● **EXERCISE BRIEF**
Draw out every line with the word "page" from the listing below.

● **PROVIDED DATA**
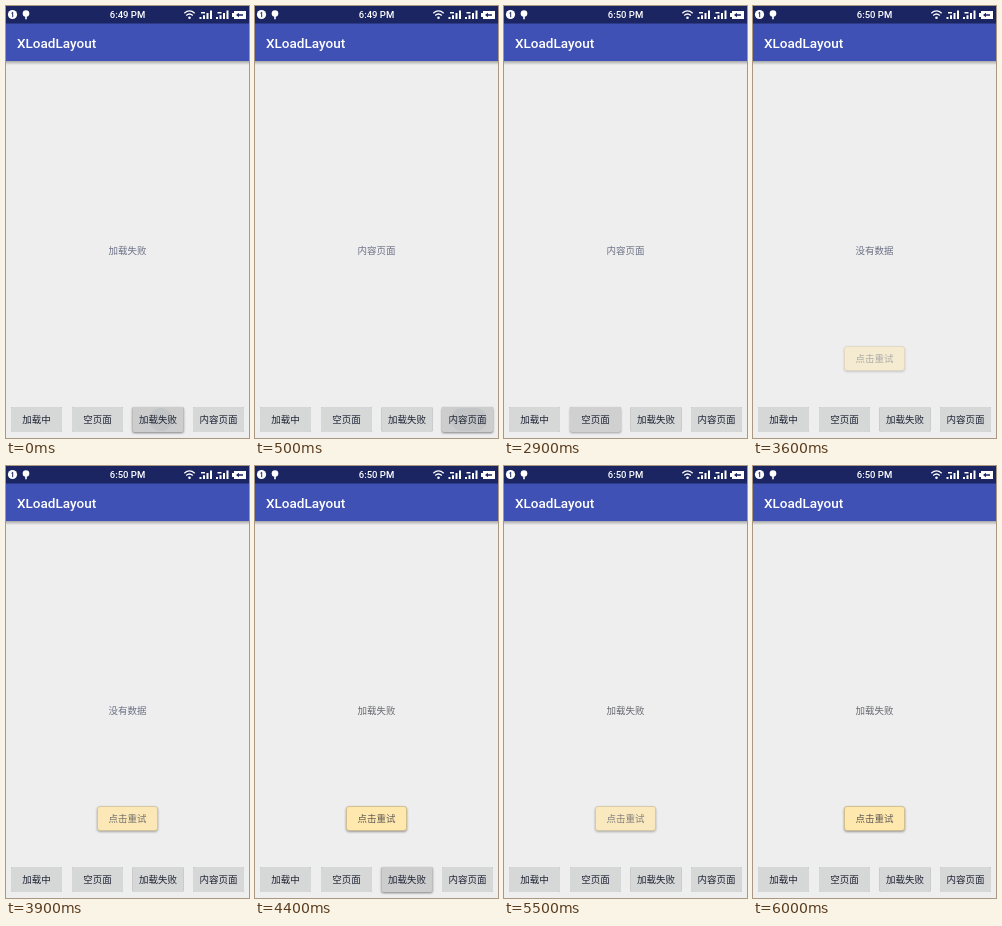
Animation of 243 by 432 pixels, one loop 6.1 s. Source, as an HTML page:

```html
<!DOCTYPE html>
<html lang="zh-CN">
<head>
<meta charset="utf-8">
<title>XLoadLayout</title>
<style>
html, body { margin: 0; width: 100%; height: 100%; overflow: hidden; background: #eee; }
svg { display: block; width: 100vw; height: 100vh; }
text { font: 9.5px Roboto, "Noto Sans CJK SC", "Noto Sans CJK", sans-serif; text-anchor: middle; }
.clock { font-weight: 500; fill: #fff; }
.title { font-size: 13.5px; font-weight: 500; fill: #fff; text-anchor: start; }
.page { fill: #6c7186; }
.buttons text { font-weight: 500; fill: #1d2333; }
.key { fill: #d6d7d7; filter: drop-shadow(0 .8px .6px #0006); }
.held { fill: #cdcdce; filter: drop-shadow(0 1.5px 1.3px #0007); }
.ripple { fill: #c3c4c5; }
.retry rect { fill: #ffe8ae; stroke: #cfb98a; stroke-width: .8; filter: drop-shadow(0 1.2px 1px #0006); }
.retry text { fill: #5d5a55; }

/* One loop is 6.1 s, so 100 ms is about 1.64 %. */
.step { animation: 6.1s step-end infinite; }
.before { animation-name: before; }
.after { animation-name: after; }
.fail { animation-name: fail; }
.content { animation-name: content; }
.empty { animation-name: empty; }
.has-retry { animation-name: has-retry; }
.dim { animation-name: dim; }
.press2 { animation-name: press2; }
.press3 { animation-name: press3; }
.press4 { animation-name: press4; }
.first-ripple { animation-name: first-ripple; }

@keyframes before { 0% { opacity: 1 } 47.5%, 100% { opacity: 0 } }
@keyframes after { 0% { opacity: 0 } 47.5%, 100% { opacity: 1 } }
@keyframes fail {
  0% { opacity: 1; fill: #6c7186 }
  6.5% { opacity: 0; fill: #6c7186 }
  70.4%, 100% { opacity: 1; fill: #686970 }
}
@keyframes content { 0% { opacity: 0 } 6.5% { opacity: 1 } 49.1%, 100% { opacity: 0 } }
@keyframes empty { 0% { opacity: 0 } 49.1% { opacity: 1 } 70.4%, 100% { opacity: 0 } }
@keyframes has-retry { 0% { opacity: 0 } 49.1%, 100% { opacity: 1 } }
@keyframes dim {
  0% { opacity: 1 }
  55.7% { opacity: .75 } 57.3% { opacity: .5 } 59% { opacity: .45 }
  60.6% { opacity: .55 } 62.2% { opacity: .7 } 63.9% { opacity: .85 } 65.5% { opacity: 1 }
  90.1% { opacity: .75 } 91.8% { opacity: .5 } 93.4% { opacity: .45 }
  95% { opacity: .65 } 96.7% { opacity: .85 } 98.3%, 100% { opacity: 1 }
}
@keyframes press2 {
  0% { opacity: 0 } 47.5% { opacity: .7 } 49.1% { opacity: 1 }
  50.8% { opacity: .5 } 52.4%, 100% { opacity: 0 }
}
@keyframes press3 {
  0% { opacity: 1 } 1.6% { opacity: .5 } 3.2% { opacity: 0 }
  68.8% { opacity: .6 } 70.4% { opacity: 1 } 73.7% { opacity: .8 }
  75.4% { opacity: .5 } 77% { opacity: .25 } 78.6%, 100% { opacity: 0 }
}
@keyframes press4 {
  0% { opacity: 0 } 4.9% { opacity: .6 } 6.5% { opacity: 1 }
  9.8% { opacity: .5 } 11.4%, 100% { opacity: 0 }
}
@keyframes first-ripple { 0% { opacity: 1 } 3.2%, 100% { opacity: 0 } }
</style>
</head>
<body>
<svg viewBox="0 0 243 432" preserveAspectRatio="none">
  <defs>
    <linearGradient id="shade" x2="0" y2="1">
      <stop stop-opacity=".3"/>
      <stop offset="1" stop-opacity="0"/>
    </linearGradient>
    <rect id="key" width="51" height="25" rx="1.4"/>
    <path id="signal" d="M0 13v-2h2v2zM3.5 13V9.2h2V13zM7 13V7h2v6zM10.5 13V4.5h2V13zM1.5 6h4v1.5h-4z"/>
  </defs>

  <rect width="243" height="432" fill="#eee"/>
  <rect y="55" width="243" height="4" fill="url(#shade)"/>
  <rect y="17" width="243" height="38" fill="#3f51b5"/>
  <rect width="243" height="17.5" fill="#1b2561"/>

  <g fill="#fff">
    <circle cx="6.5" cy="8.5" r="4.6"/>
    <path d="M5.5 7.2l1.2-1v5" fill="none" stroke="#1b2561"/>
    <circle cx="20" cy="7.5" r="3.3"/>
    <path d="M19.2 10h1.6v3.2h-1.6z"/>
    <g fill="none" stroke="#fff" stroke-width="1.3">
      <path d="M178.3 7.2q5.2-4.6 10.4 0M180.2 9.4q3.3-2.8 6.6 0"/>
    </g>
    <circle cx="183.5" cy="11.7" r="1.3"/>
    <use href="#signal" x="193.5"/>
    <use href="#signal" x="210"/>
    <path d="M226 7h2V5h12v8h-12v-2h-2z"/>
    <path d="M230 9l3-2.3v1.5h4v1.6h-4v1.5z" fill="#1b2561"/>
  </g>
  <text class="clock step before" x="121.5" y="12.3">6:49 PM</text>
  <text class="clock step after" x="121.5" y="12.3">6:50 PM</text>
  <text class="title" x="11" y="41.5">XLoadLayout</text>

  <text class="page step fail" x="121.5" y="247.5">加载失败</text>
  <text class="page step content" x="121.5" y="247.5">内容页面</text>
  <text class="page step empty" x="121.5" y="247.5">没有数据</text>

  <g class="step has-retry">
    <g class="retry step dim">
      <rect x="91.5" y="340.5" width="60" height="24" rx="2.5"/>
      <text x="121.5" y="356.3">点击重试</text>
    </g>
  </g>

  <g class="buttons">
    <g transform="translate(5 401)">
      <use href="#key" class="key"/>
      <text x="25.5" y="15.7">加载中</text>
    </g>
    <g transform="translate(66 401)">
      <use href="#key" class="key"/>
      <use href="#key" class="held step press2"/>
      <text x="25.5" y="15.7">空页面</text>
    </g>
    <g transform="translate(126.5 401)">
      <use href="#key" class="key"/>
      <g class="step press3">
        <use href="#key" class="held"/>
        <circle class="ripple step first-ripple" cx="28.5" cy="12.5" r="11.5"/>
      </g>
      <text x="25.5" y="15.7">加载失败</text>
    </g>
    <g transform="translate(187 401)">
      <use href="#key" class="key"/>
      <g class="step press4">
        <use href="#key" class="held"/>
        <rect class="ripple" x="9" y="1" width="36" height="23" rx="11.5"/>
      </g>
      <text x="25.5" y="15.7">内容页面</text>
    </g>
  </g>
</svg>
</body>
</html>
```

● **WRITTEN SOLUTION**
Animation of 243 by 432 pixels, one loop 6.1 s. Source, as an HTML page:
.page { fill: #6c7186; }
  <text class="page step fail" x="121.5" y="247.5">加载失败</text>
  <text class="page step content" x="121.5" y="247.5">内容页面</text>
  <text class="page step empty" x="121.5" y="247.5">没有数据</text>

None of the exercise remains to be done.